[Source texts of formatted documents]
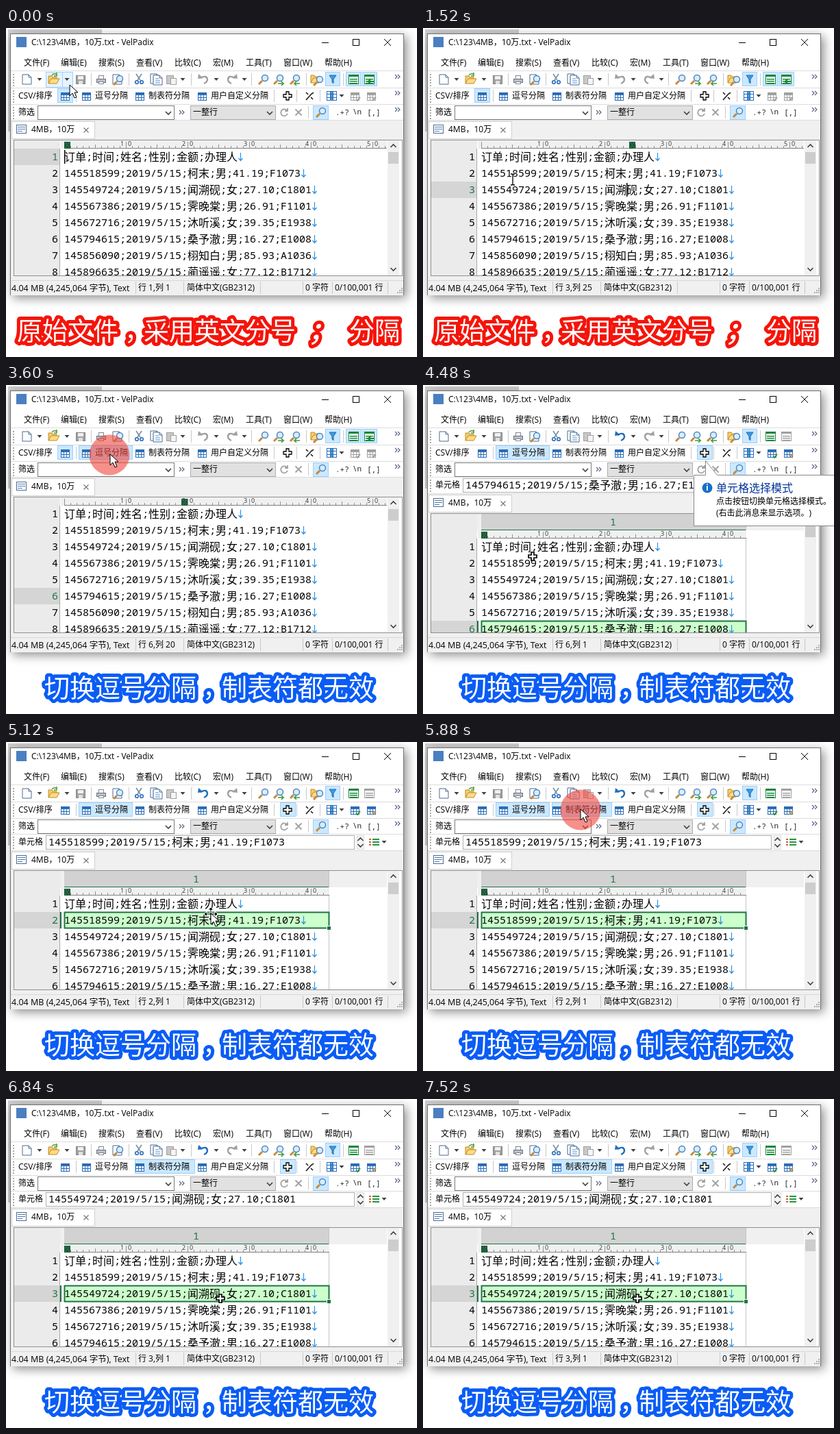
Recreate the animation shown at these times as an HTML page with a canvas. Size 600 by 480 pixels, loop 8000 ms.

```html
<!DOCTYPE html>
<html lang="zh-CN">
<head>
<meta charset="utf-8">
<style>
html, body { margin: 0; width: 600px; height: 480px; overflow: hidden; background: #fff }
canvas { display: block }
</style>
</head>
<body>
<canvas id="stage" width="600" height="480"></canvas>
<script>
const ctx = document.getElementById('stage').getContext('2d');
const LOOP = 8000;
const CJK = "'Noto Sans CJK SC','Noto Sans CJK',sans-serif";
const UI = "'Open Sans'," + CJK;
const MONO = "'Noto Sans Mono'," + CJK;
const BLUE = '#2b6cb5', GREEN = '#217346', GREY = '#a0a0a0', INK = '#404040', RULE = '#dcdcdc';

const rows = ['订单;时间;姓名;性别;金额;办理人'].concat([
  '145518599;柯末;男;41.19;F1073', '145549724;闻溯砚;女;27.10;C1801',
  '145567386;霁晚棠;男;26.91;F1101', '145672716;沐听溪;女;39.35;E1938',
  '145794615;桑予澈;男;16.27;E1008', '145856090;栩知白;男;85.93;A1036',
  '145896635;蔺遥遥;女;77.12;B1712'
].map(r => r.replace(';', ';2019/5/15;')));

// Each step changes only the listed parts of the state.
const steps = [
  { t: 0, cur: ['arrow', 93, 83], line: 1, col: 1, caret: true, open: 1, mode: 0, hot: 0 },
  { t: 200, cur: ['beam', 291, 226], open: .5 },
  { t: 640, cur: ['beam', 298, 228], open: 0 },
  { t: 1520, cur: ['beam', 131, 221], line: 3, col: 25 },
  { t: 1640, line: 2, col: 6 },
  { t: 2160, cur: ['beam', 259, 306], line: 6, col: 20, sel: true },
  { t: 2520, line: 5, col: 21, sel: false },
  { t: 2920, line: 6, col: 20, blue: true, caret: false },
  { t: 3160, cur: ['arrow', 212, 114] },
  { t: 3600, cur: ['arrow', 152, 101], hot: 1, click: [151, 102] },
  { t: 3920, mode: 1, col: 1, tip: true, click: null },
  { t: 4480, cur: ['plus', 160, 250] },
  { t: 4560, cur: ['plus', 235, 350] },
  { t: 5120, cur: ['move', 299, 251], line: 2, tip: false },
  { t: 5440, cur: ['arrow', 254, 163] },
  { t: 5880, cur: ['arrow', 230, 98], hot: 2, click: [230, 99] },
  { t: 6080, cur: ['plus', 300, 259], mode: 2, hot: 0, tip: true, click: null },
  { t: 6520, cur: ['plus', 301, 281] },
  { t: 6840, cur: ['plus', 313, 291], line: 3, tip: false },
  { t: 7400, click: [313, 291] },
  { t: 7520, click: null }
];
const stateAt = t => Object.assign({}, ...steps.filter(s => s.t <= t));

function box(x, y, w, h, fill, stroke) {
  if (fill) { ctx.fillStyle = fill; ctx.fillRect(x, y, w, h); }
  if (stroke) { ctx.strokeStyle = stroke; ctx.lineWidth = 1; ctx.strokeRect(x + .5, y + .5, w - 1, h - 1); }
}
function shape(d, x, y, fill, stroke, width = 1) {
  const p = new Path2D(d);
  ctx.save();
  ctx.translate(x, y);
  if (fill) { ctx.fillStyle = fill; ctx.fill(p); }
  if (stroke) { ctx.strokeStyle = stroke; ctx.lineWidth = width; ctx.stroke(p); }
  ctx.restore();
}
function disc(x, y, r, fill, stroke, width) {
  shape(`M${-r} 0a${r} ${r} 0 1 0 ${2 * r} 0a${r} ${r} 0 1 0 ${-2 * r} 0`, x, y, fill, stroke, width);
}
// y is the vertical middle of the line of text.
function text(s, x, y, color = '#000', size = 12, family = UI, weight = 400) {
  ctx.font = `${weight} ${size}px ${family}`;
  ctx.fillStyle = color;
  ctx.fillText(s, x, y + size * .36);
}
const advance = ch => ch > '\u2e80' ? 16 : 9;
const widthOf = s => [...s].reduce((w, ch) => w + advance(ch), 0);
function mono(s, x, y) {
  for (const ch of s) {
    text(ch, x, y, '#000', advance(ch) === 16 ? 16 : 15, MONO);
    x += advance(ch);
  }
  return x;
}
function caretX(s, col) {
  let c = 1, x = 85;
  for (const ch of s) {
    if (c >= col) break;
    c += advance(ch) === 16 ? 2 : 1;
    x += advance(ch);
  }
  return x;
}

const sep = (x, y) => box(x, y - 9, 1, 18, '#c8c8c8');
const drop = (x, y) => shape('M-3.5-2h7l-3.5 4z', x, y, INK);
const chevron = (x, y, up) => shape(up ? 'M-4 2l4-4 4 4' : 'M-4-2l4 4 4-4', x, y, null, '#404040', 1.6);
const lit = (x, y, w, h = 21, fill = '#cce8ff') => box(x, y, w, h, fill, '#99d1ff');
const cross = (x, y, r, color, w) => shape(`M${-r} ${-r}L${r} ${r}M${r} ${-r}L${-r} ${r}`, x, y, null, color, w);
const more = (x, y) => shape('M-4-3l3 3-3 3M0-3l3 3-3 3', x, y, null, '#506080', 1.1);
function grip(y) {
  for (let i = -8; i <= 8; i += 4) box(10, y + i, 2, 2, '#a8a8a8');
}
function page(x, y, lines, edge = '#4a6a90') {
  shape('M0 0h9l4 4v10H0z', x, y, '#fff', edge);
  shape('M9 0v4h4', x, y, null, edge);
  if (lines) shape('M3 5h5M3 8h7M3 11h7', x, y, null, '#4f93d8');
}
function grid(x, y, color = BLUE) {
  box(x, y, 13, 12, '#fff', color);
  box(x, y, 13, 4, color);
  shape('M0 7.5h13M4.5 4v8M8.5 4v8', x, y, null, color);
}
function folder(x, y) {
  shape('M0 12V1h5l1 2h6v3', x, y, '#f5cf72', '#c18a20');
  shape('M0 12l4-7h12l-4 7z', x, y, '#ffdc86', '#c18a20');
}
function lens(x, y, handle = '#c58a3c') {
  shape('M-2 2l-5 5', x, y, null, handle, 3);
  disc(x + 2, y - 2, 4.5, '#d9edfb', '#4a86c0', 1.5);
}
function printer(x, y) {
  box(x + 3, y, 8, 6, '#fff', '#808890');
  box(x, y + 5, 14, 6, '#b9c1ca', '#68727c');
  box(x + 3, y + 9, 8, 4, '#fff', '#808890');
}
function list(x, y, color) {
  box(x, y, 15, 14, '#fff', color);
  box(x, y, 15, 3, color);
  for (let i = 6; i < 13; i += 3) box(x + 2, y + i, 11, 1.5, color);
}
function turn(x, y, color, flip) {
  ctx.save();
  ctx.translate(x, y);
  ctx.scale(flip, 1);
  shape('M-4-2q9-5 10 2 0 4-5 6', 0, 0, null, color, 2.4);
  shape('M-8-1l1-7 7 6z', 0, 0, color);
  ctx.restore();
}

function drawFrame() {
  box(0, 0, 600, 480, '#fff');
  box(3, 2, 137, 149, '#cfcfcf');
  ctx.save();
  ctx.shadowColor = 'rgba(0,0,0,.45)';
  ctx.shadowBlur = 14;
  ctx.shadowOffsetX = ctx.shadowOffsetY = 4;
  box(6, 8, 575, 382, '#fff');
  ctx.restore();
  box(6, 8, 575, 382, '#fff', '#707070');
  box(15, 13, 15, 15, '#4a7fc0');
  text('C:\\123\\4MB，10万.txt - VelPadix', 37, 21);
  box(461, 21, 10, 1, '#000');
  box(506, 16, 10, 10, null, '#000');
  cross(557, 21, 5, '#000', 1);
  const menus = { 26: '文件(F)', 80: '编辑(E)', 135: '搜索(S)', 190: '查看(V)', 246: '比较(C)', 302: '宏(M)', 350: '工具(T)', 405: '窗口(W)', 465: '帮助(H)' };
  for (const x in menus) text(menus[x], +x, 51);
  for (const y of [62, 87, 111, 134]) box(7, y, 573, 1, RULE);
}

function drawMainBar(s) {
  const y = 75;
  grip(y);
  if (s.open) {
    ctx.globalAlpha = s.open;
    lit(58, 64, 40, 23, '#e5f3ff');
    box(82, 64, 1, 23, '#99d1ff');
    ctx.globalAlpha = 1;
  }
  page(24, 68);
  folder(62, 69);
  shape('M3 0q3-4 7-1v-3 5h-4', 64, 69, null, '#4c9a35', 1.5);
  box(102, 69, 14, 13, GREY, '#858585');
  box(105, 70, 8, 5, '#f0f0f0');
  box(106, 77, 6, 5, '#e0e0e0');
  printer(132, 69);
  page(156, 68);
  lens(164, 76);
  shape('M-4-6l6 9M4-6l-6 9', 194, 73, null, '#7590a8', 1.6);
  disc(191, 79, 2.3, null, BLUE, 1.6);
  disc(198, 79, 2.3, null, BLUE, 1.6);
  page(211, 67, true);
  page(215, 69, true);
  box(234, 69, 11, 13, '#c8c8c8', GREY);
  box(240, 73, 9, 10, '#f4f4f4', GREY);
  turn(288, y, s.mode ? '#1f6fc0' : GREY, 1);
  turn(330, y, GREY, -1);
  lens(376, y);
  lens(398, y);
  shape('M-3 4h8l-3-3m3 3l-3 3', 400, 77, null, '#3d9b35', 1.5);
  lens(422, y);
  shape('M5 4h-8l3-3m-3 3l3 3', 424, 77, null, '#3d9b35', 1.5);
  folder(445, 68);
  lens(456, 77);
  lit(466, 64, 22);
  shape('M-5-6H5L1 0v6l-2-2V0z', 477, y, '#3f9ae0', '#1d6fb5');
  if (!s.mode) { lit(496, 64, 23); lit(520, 64, 22); }
  list(500, 68, '#16863a');
  list(523, 68, s.mode ? GREY : '#16863a');
  if (!s.mode) shape('M5 0h-8l3-3m-3 3l3 3', 532, 78, null, '#16863a', 2);
  for (const x of [49, 89, 258, 307, 348]) drop(x, y);
  for (const x of [124, 179, 270, 358, 438, 492]) sep(x, y);
  more(572, 71);
}

function drawCsvBar(s) {
  const y = 99;
  grip(y);
  text('CSV/排序', 18, y);
  if (!s.mode) lit(75, 88, 23);
  if (s.mode === 1 || s.hot === 1) lit(106, 88, 79);
  if (s.mode === 2 || s.hot === 2) lit(188, 88, 88);
  if (s.mode) lit(400, 88, 23);
  for (const x of [80, 111, 189, 280]) grid(x, 94);
  for (const x of [503, 527]) grid(x, 94, s.mode ? BLUE : GREY);
  text('逗号分隔', 130, y);
  text('制表符分隔', 208, y);
  text('用户自定义分隔', 299, y);
  plus(411, y, 1.3);
  shape('M-5 6L4-4M-5-5l3 3M6-5l-2 2M5 5l-3-3', 443, y, null, '#202020', 1.7);
  box(468, 92, 15, 14, '#fff', BLUE);
  box(473, 92, 5, 14, '#3f9ae0', BLUE);
  shape('M0 4.5h15M0 9.5h15', 468, 92, null, BLUE);
  drop(490, y);
  shape('M0 0l2 2 4-5', 511, 104, null, s.mode ? '#2a9440' : GREY, 2);
  shape('M0 4l5-5', 535, 102, null, s.mode ? '#d08a30' : GREY, 2);
  for (const x of [102, 391, 424, 458]) sep(x, y);
  more(572, 95);
}

function drawFilterBar() {
  const y = 123;
  grip(y);
  text('筛选', 18, y);
  box(46, 113, 200, 21, '#fff', '#7a7a7a');
  chevron(237, y + 1);
  more(257, y);
  box(269, 113, 125, 21, '#e1e1e1', '#adadad');
  text('一整行', 273, y);
  chevron(385, y + 1);
  shape('M4-3A5 5 0 1 0 5 2M5-6v4H1', 406, y, null, GREY, 1.8);
  cross(427, y, 4.5, GREY, 1.8);
  sep(441, y);
  lit(448, 113, 23);
  lens(460, y);
  text('.+?', 481, y, '#222', 11, MONO, 500);
  text('\\n', 506, y - 1, '#222', 11, MONO, 500);
  text('[,]', 527, y, '#222', 11, MONO, 500);
  more(572, 119);
}

function drawTab(s, shift) {
  if (s.mode) {
    grip(146);
    text('单元格', 18, 146);
    box(58, 136, 451, 21, '#fff', '#b0b0b0');
    mono(rows[s.line - 1], 62, 146);
    box(512, 136, 11, 21, '#f4f4f4', '#dedede');
    chevron(517.5, 142, true);
    chevron(517.5, 151);
    shape('M5 2h10M5 6h10M5 10h10', 530, 140, null, '#2a9440', 2);
    shape('M0 2h3M0 6h3M0 10h3', 530, 140, null, '#d06030', 2);
    drop(552, 146);
    box(7, 158, 573, 1, RULE);
  }
  box(7, 135 + shift, 573, 255 - shift, '#f0f0f0');
  box(8, 136 + shift, 122, 26, '#fff', '#d0d0d0');
  box(15, 141 + shift, 15, 13, '#fff', '#4a6a90');
  shape('M2 3.5h11M2 6.5h11M2 9.5h7', 15, 141 + shift, null, '#4f78b0');
  text('4MB，10万', 37, 148 + shift);
  cross(117, 149 + shift, 3.5, '#777', 1.2);
  box(11, 163 + shift, 568, 199 - shift, '#fff', '#909090');
}

function drawRuler(s, y, right) {
  box(80, y, right - 80, 12, '#f0f0f0');
  box(85, y + 11, right - 85, 1, '#808080');
  for (let i = 0, x = 85; x < right; i++, x += 9) {
    const h = i % 10 ? (i % 5 ? 3 : 5) : 9;
    box(x, y + 11 - h, 1, h, '#909090');
    if (i && i % 10 === 0) {
      text(i / 10, x - 8, y + 5, '#333', 9);
      text('0', x + 3, y + 5, '#333', 9);
    }
  }
  const x = 85 + 9 * (s.col - 1);
  box(x, y + 2, 9, 10, '#1d5a3a');
  shape('M2 2h1M6 2h1M4 5h1M2 8h1M6 8h1', x, y + 2, null, '#5c9a78');
}

function drawEditor(s, shift) {
  const top = s.mode ? 224 : 176;
  const right = s.mode ? 472 : 556;
  const lineTop = top + 24 * (s.line - 1);
  ctx.save();
  ctx.beginPath();
  ctx.rect(12, 164 + shift, 566, 197 - shift);
  ctx.clip();
  box(12, 164 + shift, 67, 198, '#ebebeb');
  if (s.mode) {
    box(79, 188, 477, 24, '#f0f0f0');
    box(85, 188, 387, 24, '#d2d2d2');
    box(85, 211, 387, 1, GREEN);
    text('1', 273, 200, GREEN, 15, MONO);
    box(471, 188, 1, 173, '#c4c4c4');
  }
  drawRuler(s, top - 12, right);
  box(78, top, 1, 200, '#a8a8a8');
  box(12, lineTop, 66, 24, '#d5d5d5');
  if (s.mode) {
    box(79, lineTop, 2, 24, GREEN);
    box(85, lineTop, 387, 24, '#ccffcc');
  }
  rows.forEach((row, i) => {
    const n = i + 1, y = top + 24 * i;
    if (s.sel && n > 1 && n <= s.line) {
      const from = n === 2 ? 130 : 85;
      const to = n === s.line ? caretX(row, s.col) : 94 + widthOf(row);
      box(from, y, to - from, 24, '#a9d1f7');
    }
    text(n, 67, y + 12, n === s.line ? GREEN : '#000', 15, MONO);
    const end = mono(row, 85, y + 12);
    shape('M0-6V5M-3 2l3 3.5L3 2', end + 4.5, y + 12, null, '#2a92e8', 1.2);
  });
  if (s.mode) {
    shape('M0 0h386v23H0z', 85.5, lineTop + .5, null, GREEN, 2);
    box(468, lineTop + 20, 6, 6, '#fff');
    box(469, lineTop + 21, 5, 5, GREEN);
  } else if (s.caret) {
    box(caretX(rows[s.line - 1], s.col), lineTop + 2, 1.5, 20, '#000');
  }
  box(557, 164 + shift, 17, 198, '#f0f0f0');
  chevron(565.5, 172 + shift, true);
  box(558, 181 + shift, 15, 17, '#cdcdcd');
  chevron(565.5, 352);
  ctx.restore();
}

function drawStatus(s) {
  const y = 379;
  box(7, 368, 573, 1, '#d8d8d8');
  text('4.04 MB (4,245,064 字节), Text', 8, y, '#000', 12.5);
  text(`行 ${s.line},列 ${s.col}`, 193, y);
  text('简体中文(GB2312)', 264, y);
  text(s.sel ? '154 字符' : '0 字符', s.sel ? 424 : 437, y);
  text(`${s.sel ? 5 : 0}/100,001 行`, 480, y);
  for (const x of [189, 259, 371, 433, 476, 557]) if (!s.sel || x !== 433) sep(x, y);
  for (let i = 0; i < 3; i++)
    for (let j = 0; j <= i; j++) box(577 - 3 * j, 379 + 3 * i, 2, 2, '#b0b0b0');
}

function drawTip() {
  shape('M0 0l17 21H205V95H-17V21H0z', 412.5, 110.5, '#fff', '#888');
  disc(415, 150, 7.5, '#1470c8');
  text('i', 413, 150, '#fff', 12, UI, 700);
  text('单元格选择模式', 428, 150, '#003399', 16);
  text('点击按钮切换单元格选择模式。', 428, 170);
  text('(右击此消息来显示选项。)', 428, 187);
}

function plus(x, y, width = 1.7) {
  shape('M-2-6h4v4h4v4h-4v4h-4v-4h-4v-4h4z', x, y, '#fff', '#000', width);
}
function arrow(x, y) {
  shape('M0 0v16l4-4 3 7 3-1-3-7h5z', x, y, '#fff', '#000');
}
const cursors = {
  arrow,
  plus: (x, y) => plus(x, y),
  beam(x, y) {
    const d = 'M-3-8h2l1 1 1-1h2M0-7V7M-3 8h2l1-1 1 1h2';
    shape(d, x, y, null, '#fff', 2.6);
    shape(d, x, y, null, '#000', 1.3);
  },
  move(x, y) {
    shape('M0-10l4 4H1v5h5v-3l4 4-4 4V1H1v5h3l-4 4-4-4h3V1h-5v3l-4-4 4-4v3h5v-5h-3z', x, y, '#000', '#fff');
    arrow(x, y - 1);
  }
};

function outlined(s, x, color, style) {
  ctx.font = `${style} 37px ${CJK}`;
  ctx.lineJoin = 'round';
  ctx.lineWidth = 10;
  ctx.strokeStyle = color;
  ctx.fillStyle = '#fff';
  ctx.strokeText(s, x, 456);
  ctx.fillText(s, x, 456);
  ctx.lineJoin = 'miter';
}
// The comma sits in the middle of its cell.
function caption(s, x, color) {
  const [before, after] = s.split('，');
  const commaX = x + 37 * before.length;
  outlined(before, x, color, 500);
  outlined('，', commaX + 9, color, 500);
  outlined(after, commaX + 37, color, 500);
}

function draw(s) {
  const shift = s.mode ? 24 : 0;
  drawFrame();
  drawMainBar(s);
  drawCsvBar(s);
  drawFilterBar();
  drawTab(s, shift);
  drawEditor(s, shift);
  drawStatus(s);
  if (s.tip) drawTip();
  if (s.blue) caption('切换逗号分隔，制表符都无效', 56, '#0a5cf5');
  else {
    caption('原始文件，采用英文分号', 16, '#f5140a');
    outlined('；', 442, '#f5140a', 'italic 700');
    outlined('分隔', 501, '#f5140a', 500);
  }
  if (s.click) disc(...s.click, 29.5, 'rgba(240,70,60,.6)');
  cursors[s.cur[0]](s.cur[1], s.cur[2]);
}

const start = performance.now();
function tick(now) {
  draw(stateAt(Math.max(0, now - start) % LOOP));
  requestAnimationFrame(tick);
}
tick(start);
</script>
</body>
</html>
```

▶ **WHAT THE EXERCISE ASKS**
Go through the records and count every line with the word "more"; the answer is the number alone.

▶ **RESPONSE AREA**
5